Dataset: Begin

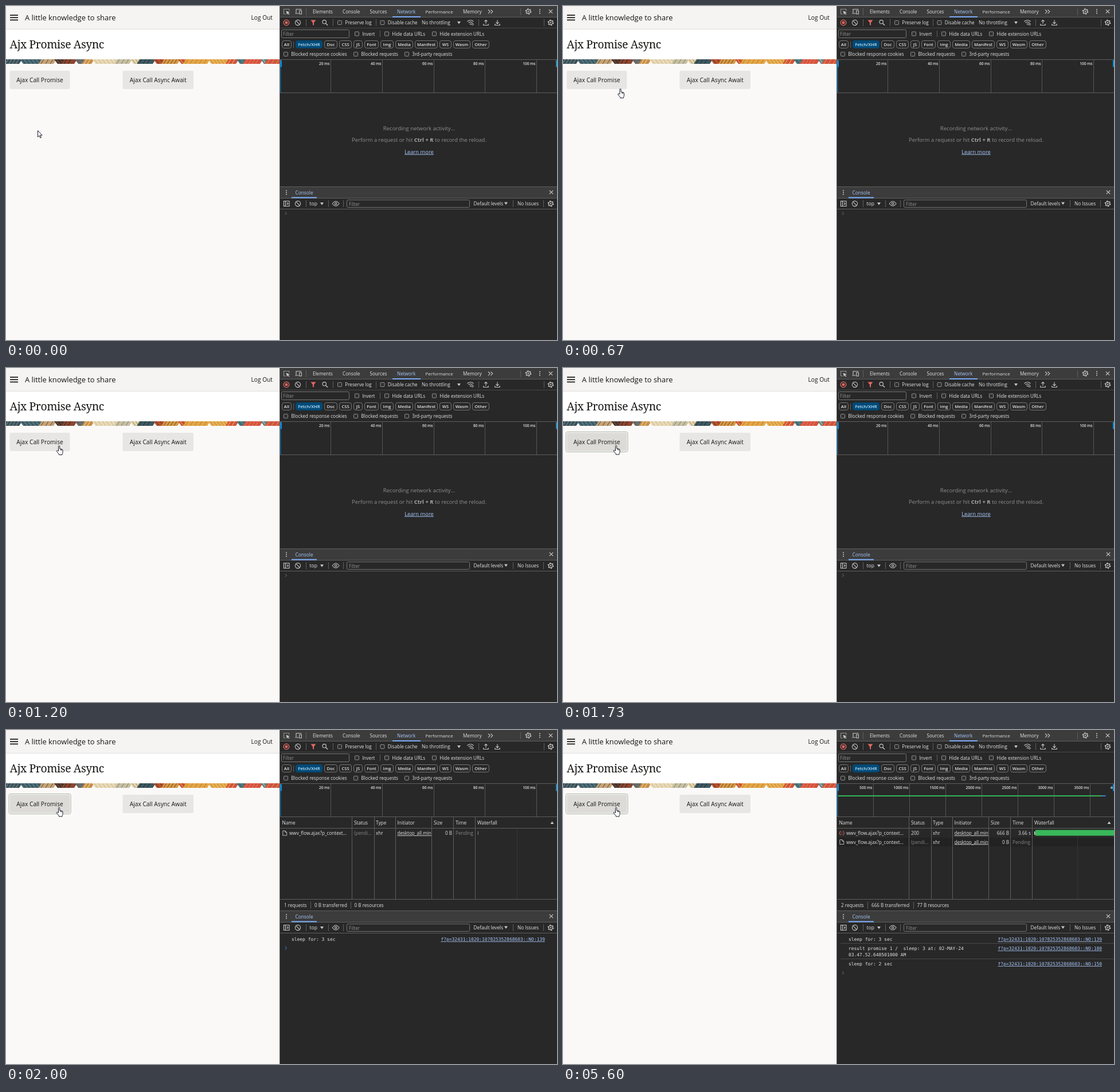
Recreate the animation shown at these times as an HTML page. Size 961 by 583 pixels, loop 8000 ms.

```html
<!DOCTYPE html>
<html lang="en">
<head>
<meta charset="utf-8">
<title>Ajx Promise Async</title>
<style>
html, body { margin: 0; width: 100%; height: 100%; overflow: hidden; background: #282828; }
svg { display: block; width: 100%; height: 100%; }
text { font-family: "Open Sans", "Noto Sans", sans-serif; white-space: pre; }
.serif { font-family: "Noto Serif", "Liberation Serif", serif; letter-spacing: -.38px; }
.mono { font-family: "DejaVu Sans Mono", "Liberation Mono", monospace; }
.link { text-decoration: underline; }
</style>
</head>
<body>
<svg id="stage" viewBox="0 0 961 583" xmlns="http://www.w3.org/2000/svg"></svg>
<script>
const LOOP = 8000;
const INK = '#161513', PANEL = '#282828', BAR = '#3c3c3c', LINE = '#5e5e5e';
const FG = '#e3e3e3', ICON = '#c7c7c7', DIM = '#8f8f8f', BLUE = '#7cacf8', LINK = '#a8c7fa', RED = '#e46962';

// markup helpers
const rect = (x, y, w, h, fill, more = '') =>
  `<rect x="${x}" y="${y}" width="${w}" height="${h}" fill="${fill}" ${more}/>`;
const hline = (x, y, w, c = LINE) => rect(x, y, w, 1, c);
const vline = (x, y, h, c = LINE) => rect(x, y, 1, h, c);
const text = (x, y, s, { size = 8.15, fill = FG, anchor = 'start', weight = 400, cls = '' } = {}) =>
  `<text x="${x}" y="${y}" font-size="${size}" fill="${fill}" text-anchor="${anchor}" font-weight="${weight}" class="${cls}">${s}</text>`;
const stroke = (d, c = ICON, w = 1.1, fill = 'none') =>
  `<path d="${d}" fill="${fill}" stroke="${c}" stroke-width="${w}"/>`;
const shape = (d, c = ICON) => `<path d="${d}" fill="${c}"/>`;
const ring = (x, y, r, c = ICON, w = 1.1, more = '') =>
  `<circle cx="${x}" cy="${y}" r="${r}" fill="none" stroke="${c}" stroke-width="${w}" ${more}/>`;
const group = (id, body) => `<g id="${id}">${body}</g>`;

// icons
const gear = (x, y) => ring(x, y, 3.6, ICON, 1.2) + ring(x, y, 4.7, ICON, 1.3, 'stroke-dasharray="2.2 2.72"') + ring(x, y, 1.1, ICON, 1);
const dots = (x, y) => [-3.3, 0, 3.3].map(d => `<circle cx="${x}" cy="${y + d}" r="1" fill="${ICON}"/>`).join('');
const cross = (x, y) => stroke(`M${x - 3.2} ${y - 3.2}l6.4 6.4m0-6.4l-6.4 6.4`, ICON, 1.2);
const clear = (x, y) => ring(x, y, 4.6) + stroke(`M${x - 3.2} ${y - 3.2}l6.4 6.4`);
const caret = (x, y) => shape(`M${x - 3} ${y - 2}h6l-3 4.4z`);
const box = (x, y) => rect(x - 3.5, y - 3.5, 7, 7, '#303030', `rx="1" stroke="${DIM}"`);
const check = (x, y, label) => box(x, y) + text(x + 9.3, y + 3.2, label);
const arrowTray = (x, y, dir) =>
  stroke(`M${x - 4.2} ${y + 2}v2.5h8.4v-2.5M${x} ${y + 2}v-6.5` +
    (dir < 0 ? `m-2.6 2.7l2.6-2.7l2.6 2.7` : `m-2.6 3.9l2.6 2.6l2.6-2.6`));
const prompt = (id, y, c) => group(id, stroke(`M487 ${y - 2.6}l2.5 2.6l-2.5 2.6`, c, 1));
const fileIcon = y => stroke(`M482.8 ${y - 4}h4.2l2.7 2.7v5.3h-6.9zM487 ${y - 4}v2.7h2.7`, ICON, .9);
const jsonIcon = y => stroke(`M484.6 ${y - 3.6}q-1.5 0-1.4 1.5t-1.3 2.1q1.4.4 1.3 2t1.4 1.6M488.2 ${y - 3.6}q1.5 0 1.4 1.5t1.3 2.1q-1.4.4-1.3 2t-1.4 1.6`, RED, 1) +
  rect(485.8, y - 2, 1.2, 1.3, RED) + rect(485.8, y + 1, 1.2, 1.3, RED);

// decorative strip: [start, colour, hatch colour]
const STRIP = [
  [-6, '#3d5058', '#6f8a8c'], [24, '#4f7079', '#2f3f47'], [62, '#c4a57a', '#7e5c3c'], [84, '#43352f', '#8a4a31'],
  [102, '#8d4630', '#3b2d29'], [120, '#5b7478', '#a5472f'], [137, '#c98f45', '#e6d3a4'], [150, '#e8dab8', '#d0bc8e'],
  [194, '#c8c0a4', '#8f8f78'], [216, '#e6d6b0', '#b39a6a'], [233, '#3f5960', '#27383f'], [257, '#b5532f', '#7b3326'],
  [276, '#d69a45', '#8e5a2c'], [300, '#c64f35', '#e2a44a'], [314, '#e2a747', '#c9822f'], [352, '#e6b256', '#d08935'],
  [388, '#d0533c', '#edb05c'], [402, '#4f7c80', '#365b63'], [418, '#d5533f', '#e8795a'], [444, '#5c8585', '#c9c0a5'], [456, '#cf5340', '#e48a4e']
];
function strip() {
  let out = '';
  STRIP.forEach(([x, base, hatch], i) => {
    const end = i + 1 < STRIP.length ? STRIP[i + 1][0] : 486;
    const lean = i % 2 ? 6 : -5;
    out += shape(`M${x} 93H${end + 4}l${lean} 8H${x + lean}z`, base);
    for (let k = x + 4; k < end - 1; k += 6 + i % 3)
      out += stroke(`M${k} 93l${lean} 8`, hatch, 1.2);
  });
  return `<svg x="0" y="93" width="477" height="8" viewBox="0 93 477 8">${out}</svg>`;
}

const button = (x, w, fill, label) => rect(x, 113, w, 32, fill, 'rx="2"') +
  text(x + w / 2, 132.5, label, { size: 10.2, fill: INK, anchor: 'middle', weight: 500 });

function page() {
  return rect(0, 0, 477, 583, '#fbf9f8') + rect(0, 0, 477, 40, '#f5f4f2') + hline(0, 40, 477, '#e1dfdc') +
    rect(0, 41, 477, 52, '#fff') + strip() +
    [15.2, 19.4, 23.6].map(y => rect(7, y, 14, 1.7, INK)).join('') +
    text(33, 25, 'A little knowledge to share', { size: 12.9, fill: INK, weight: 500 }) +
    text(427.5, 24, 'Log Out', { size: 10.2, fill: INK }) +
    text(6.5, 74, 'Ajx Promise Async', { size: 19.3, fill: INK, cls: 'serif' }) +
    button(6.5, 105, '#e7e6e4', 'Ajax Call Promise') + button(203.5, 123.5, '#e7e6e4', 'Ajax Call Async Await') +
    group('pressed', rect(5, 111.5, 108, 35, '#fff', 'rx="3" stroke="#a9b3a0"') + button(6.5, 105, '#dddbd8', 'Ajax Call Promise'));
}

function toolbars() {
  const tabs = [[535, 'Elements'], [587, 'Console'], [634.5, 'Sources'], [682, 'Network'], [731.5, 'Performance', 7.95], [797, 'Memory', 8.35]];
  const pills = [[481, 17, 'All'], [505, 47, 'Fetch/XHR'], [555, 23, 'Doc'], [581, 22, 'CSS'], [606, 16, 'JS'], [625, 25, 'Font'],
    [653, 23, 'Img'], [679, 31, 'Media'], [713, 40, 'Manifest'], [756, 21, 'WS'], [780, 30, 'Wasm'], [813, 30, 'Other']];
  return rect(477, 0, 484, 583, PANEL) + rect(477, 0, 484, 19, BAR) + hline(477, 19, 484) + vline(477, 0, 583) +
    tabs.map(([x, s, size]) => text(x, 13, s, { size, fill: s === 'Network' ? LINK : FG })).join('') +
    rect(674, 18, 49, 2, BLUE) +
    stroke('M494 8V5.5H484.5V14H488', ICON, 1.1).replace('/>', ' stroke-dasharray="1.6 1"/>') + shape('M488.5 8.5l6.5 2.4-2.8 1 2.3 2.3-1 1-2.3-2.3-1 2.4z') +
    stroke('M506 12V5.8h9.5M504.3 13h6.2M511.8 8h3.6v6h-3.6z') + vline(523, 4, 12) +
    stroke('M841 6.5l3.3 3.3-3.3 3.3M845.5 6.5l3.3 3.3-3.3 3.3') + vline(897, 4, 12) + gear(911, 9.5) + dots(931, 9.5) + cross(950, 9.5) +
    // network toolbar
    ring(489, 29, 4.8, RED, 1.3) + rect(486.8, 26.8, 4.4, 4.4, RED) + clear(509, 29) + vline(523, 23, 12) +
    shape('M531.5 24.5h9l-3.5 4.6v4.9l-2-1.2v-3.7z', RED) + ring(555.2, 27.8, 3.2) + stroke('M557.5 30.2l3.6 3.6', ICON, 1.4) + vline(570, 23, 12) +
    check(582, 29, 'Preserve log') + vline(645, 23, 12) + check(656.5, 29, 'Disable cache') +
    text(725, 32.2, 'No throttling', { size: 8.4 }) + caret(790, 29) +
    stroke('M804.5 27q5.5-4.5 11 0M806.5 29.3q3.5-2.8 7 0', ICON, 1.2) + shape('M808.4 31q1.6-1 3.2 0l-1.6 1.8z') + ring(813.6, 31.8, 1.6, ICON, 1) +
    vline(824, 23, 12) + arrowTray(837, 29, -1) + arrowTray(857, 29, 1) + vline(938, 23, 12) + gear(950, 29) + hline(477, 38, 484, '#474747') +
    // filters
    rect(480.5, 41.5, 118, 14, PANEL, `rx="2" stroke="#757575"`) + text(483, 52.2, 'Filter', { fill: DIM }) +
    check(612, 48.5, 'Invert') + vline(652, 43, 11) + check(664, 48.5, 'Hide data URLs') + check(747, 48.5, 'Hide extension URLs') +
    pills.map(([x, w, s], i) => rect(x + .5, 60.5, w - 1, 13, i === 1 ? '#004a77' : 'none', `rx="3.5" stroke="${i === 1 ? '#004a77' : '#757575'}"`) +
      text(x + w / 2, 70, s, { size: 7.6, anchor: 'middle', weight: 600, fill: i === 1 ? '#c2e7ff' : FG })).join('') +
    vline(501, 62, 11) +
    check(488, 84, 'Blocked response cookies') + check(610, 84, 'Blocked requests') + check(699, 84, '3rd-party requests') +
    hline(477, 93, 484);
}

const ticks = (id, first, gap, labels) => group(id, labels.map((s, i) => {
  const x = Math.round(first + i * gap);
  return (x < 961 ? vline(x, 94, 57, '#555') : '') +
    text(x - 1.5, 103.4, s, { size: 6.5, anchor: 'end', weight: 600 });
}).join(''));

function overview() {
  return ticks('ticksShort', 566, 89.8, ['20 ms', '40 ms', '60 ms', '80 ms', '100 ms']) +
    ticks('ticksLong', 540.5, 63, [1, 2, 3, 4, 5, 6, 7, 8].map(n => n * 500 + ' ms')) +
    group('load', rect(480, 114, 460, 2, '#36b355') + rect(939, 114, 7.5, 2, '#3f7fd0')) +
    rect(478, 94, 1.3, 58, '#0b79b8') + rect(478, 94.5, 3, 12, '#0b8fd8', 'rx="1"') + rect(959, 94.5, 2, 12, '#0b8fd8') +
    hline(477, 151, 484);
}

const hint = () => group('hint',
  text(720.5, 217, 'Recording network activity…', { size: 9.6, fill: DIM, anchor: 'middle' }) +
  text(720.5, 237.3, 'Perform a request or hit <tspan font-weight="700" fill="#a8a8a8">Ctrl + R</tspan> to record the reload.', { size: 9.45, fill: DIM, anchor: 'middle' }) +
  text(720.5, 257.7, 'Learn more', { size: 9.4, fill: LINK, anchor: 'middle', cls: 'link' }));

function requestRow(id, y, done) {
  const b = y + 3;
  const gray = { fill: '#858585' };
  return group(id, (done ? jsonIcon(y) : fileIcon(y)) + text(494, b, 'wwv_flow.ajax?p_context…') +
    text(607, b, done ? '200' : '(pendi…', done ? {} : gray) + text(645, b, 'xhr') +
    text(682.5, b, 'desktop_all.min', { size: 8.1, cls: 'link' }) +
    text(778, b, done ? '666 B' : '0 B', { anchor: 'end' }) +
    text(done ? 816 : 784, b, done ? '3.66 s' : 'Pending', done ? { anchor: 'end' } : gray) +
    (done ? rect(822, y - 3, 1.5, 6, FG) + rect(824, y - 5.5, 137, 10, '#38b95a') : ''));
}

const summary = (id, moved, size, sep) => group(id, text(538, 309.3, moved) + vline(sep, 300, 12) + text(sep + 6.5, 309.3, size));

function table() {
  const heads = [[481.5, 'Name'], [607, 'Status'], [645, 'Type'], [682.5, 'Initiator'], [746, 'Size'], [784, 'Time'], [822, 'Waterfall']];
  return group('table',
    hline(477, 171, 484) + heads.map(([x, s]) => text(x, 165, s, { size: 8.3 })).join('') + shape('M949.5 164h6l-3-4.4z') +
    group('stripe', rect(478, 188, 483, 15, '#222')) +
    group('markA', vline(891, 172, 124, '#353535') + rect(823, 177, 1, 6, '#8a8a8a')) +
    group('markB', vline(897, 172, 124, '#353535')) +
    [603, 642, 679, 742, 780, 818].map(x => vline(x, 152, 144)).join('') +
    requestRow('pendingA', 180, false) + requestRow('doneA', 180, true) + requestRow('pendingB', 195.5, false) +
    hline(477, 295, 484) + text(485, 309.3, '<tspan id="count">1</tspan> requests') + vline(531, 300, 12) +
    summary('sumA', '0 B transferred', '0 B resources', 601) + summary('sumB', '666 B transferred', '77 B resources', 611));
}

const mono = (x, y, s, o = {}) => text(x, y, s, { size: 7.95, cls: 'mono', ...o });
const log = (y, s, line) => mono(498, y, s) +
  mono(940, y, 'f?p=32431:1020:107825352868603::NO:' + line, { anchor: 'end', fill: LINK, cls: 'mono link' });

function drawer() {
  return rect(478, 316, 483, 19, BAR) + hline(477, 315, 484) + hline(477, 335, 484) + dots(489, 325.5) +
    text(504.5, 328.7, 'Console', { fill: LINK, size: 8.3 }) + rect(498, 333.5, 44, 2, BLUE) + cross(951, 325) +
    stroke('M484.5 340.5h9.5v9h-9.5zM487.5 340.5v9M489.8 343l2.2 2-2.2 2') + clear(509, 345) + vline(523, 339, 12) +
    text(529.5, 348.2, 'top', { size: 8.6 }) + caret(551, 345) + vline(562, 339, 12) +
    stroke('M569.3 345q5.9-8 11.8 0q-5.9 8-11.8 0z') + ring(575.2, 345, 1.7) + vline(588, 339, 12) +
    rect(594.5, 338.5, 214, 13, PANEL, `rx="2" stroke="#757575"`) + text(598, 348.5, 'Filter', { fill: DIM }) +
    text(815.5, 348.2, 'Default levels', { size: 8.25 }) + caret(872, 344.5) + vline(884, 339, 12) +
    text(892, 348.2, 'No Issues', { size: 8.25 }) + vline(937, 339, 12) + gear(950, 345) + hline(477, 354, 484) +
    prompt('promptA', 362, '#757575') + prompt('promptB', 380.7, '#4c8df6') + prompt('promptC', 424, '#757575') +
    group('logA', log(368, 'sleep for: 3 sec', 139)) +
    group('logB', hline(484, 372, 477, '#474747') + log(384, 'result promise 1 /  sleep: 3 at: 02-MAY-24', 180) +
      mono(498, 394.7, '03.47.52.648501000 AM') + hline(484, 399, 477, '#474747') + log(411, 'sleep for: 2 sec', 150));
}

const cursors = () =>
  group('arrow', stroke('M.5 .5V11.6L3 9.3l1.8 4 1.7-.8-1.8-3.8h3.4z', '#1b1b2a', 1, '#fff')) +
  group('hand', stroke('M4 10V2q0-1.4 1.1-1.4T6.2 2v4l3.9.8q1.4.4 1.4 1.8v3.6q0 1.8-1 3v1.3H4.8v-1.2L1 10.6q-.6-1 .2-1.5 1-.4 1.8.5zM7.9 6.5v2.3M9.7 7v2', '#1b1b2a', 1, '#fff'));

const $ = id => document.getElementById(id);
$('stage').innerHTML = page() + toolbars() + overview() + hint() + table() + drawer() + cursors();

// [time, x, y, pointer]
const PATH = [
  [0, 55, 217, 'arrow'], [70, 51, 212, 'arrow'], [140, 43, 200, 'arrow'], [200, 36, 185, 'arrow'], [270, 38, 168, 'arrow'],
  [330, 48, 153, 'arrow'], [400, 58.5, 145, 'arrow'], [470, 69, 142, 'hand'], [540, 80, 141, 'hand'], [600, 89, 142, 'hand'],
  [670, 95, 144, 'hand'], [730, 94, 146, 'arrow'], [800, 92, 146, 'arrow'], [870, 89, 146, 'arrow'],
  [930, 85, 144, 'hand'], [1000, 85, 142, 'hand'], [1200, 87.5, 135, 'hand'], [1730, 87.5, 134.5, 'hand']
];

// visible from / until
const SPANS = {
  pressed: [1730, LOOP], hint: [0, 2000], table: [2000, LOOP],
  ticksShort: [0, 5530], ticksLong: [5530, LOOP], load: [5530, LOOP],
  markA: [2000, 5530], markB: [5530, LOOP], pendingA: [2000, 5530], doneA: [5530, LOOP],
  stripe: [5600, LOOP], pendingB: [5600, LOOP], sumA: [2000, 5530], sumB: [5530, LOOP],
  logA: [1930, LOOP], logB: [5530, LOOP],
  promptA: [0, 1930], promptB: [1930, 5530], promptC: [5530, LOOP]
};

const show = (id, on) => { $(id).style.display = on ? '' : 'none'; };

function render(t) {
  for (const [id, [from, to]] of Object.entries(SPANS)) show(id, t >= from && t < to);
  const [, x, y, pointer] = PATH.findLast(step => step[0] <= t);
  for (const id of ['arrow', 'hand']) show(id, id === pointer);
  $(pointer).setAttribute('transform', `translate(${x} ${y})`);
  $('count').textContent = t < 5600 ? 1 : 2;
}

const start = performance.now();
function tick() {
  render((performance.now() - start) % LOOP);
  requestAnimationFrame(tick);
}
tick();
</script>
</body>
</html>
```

Dataset: End

▸ Your objective
Where a line of the entries above holds the word "more", return that line.

▸ Task response
const rect = (x, y, w, h, fill, more = '') =>
  `<rect x="${x}" y="${y}" width="${w}" height="${h}" fill="${fill}" ${more}/>`;
const ring = (x, y, r, c = ICON, w = 1.1, more = '') =>
  `<circle cx="${x}" cy="${y}" r="${r}" fill="none" stroke="${c}" stroke-width="${w}" ${more}/>`;
  text(720.5, 257.7, 'Learn more', { size: 9.4, fill: LINK, anchor: 'middle', cls: 'link' }));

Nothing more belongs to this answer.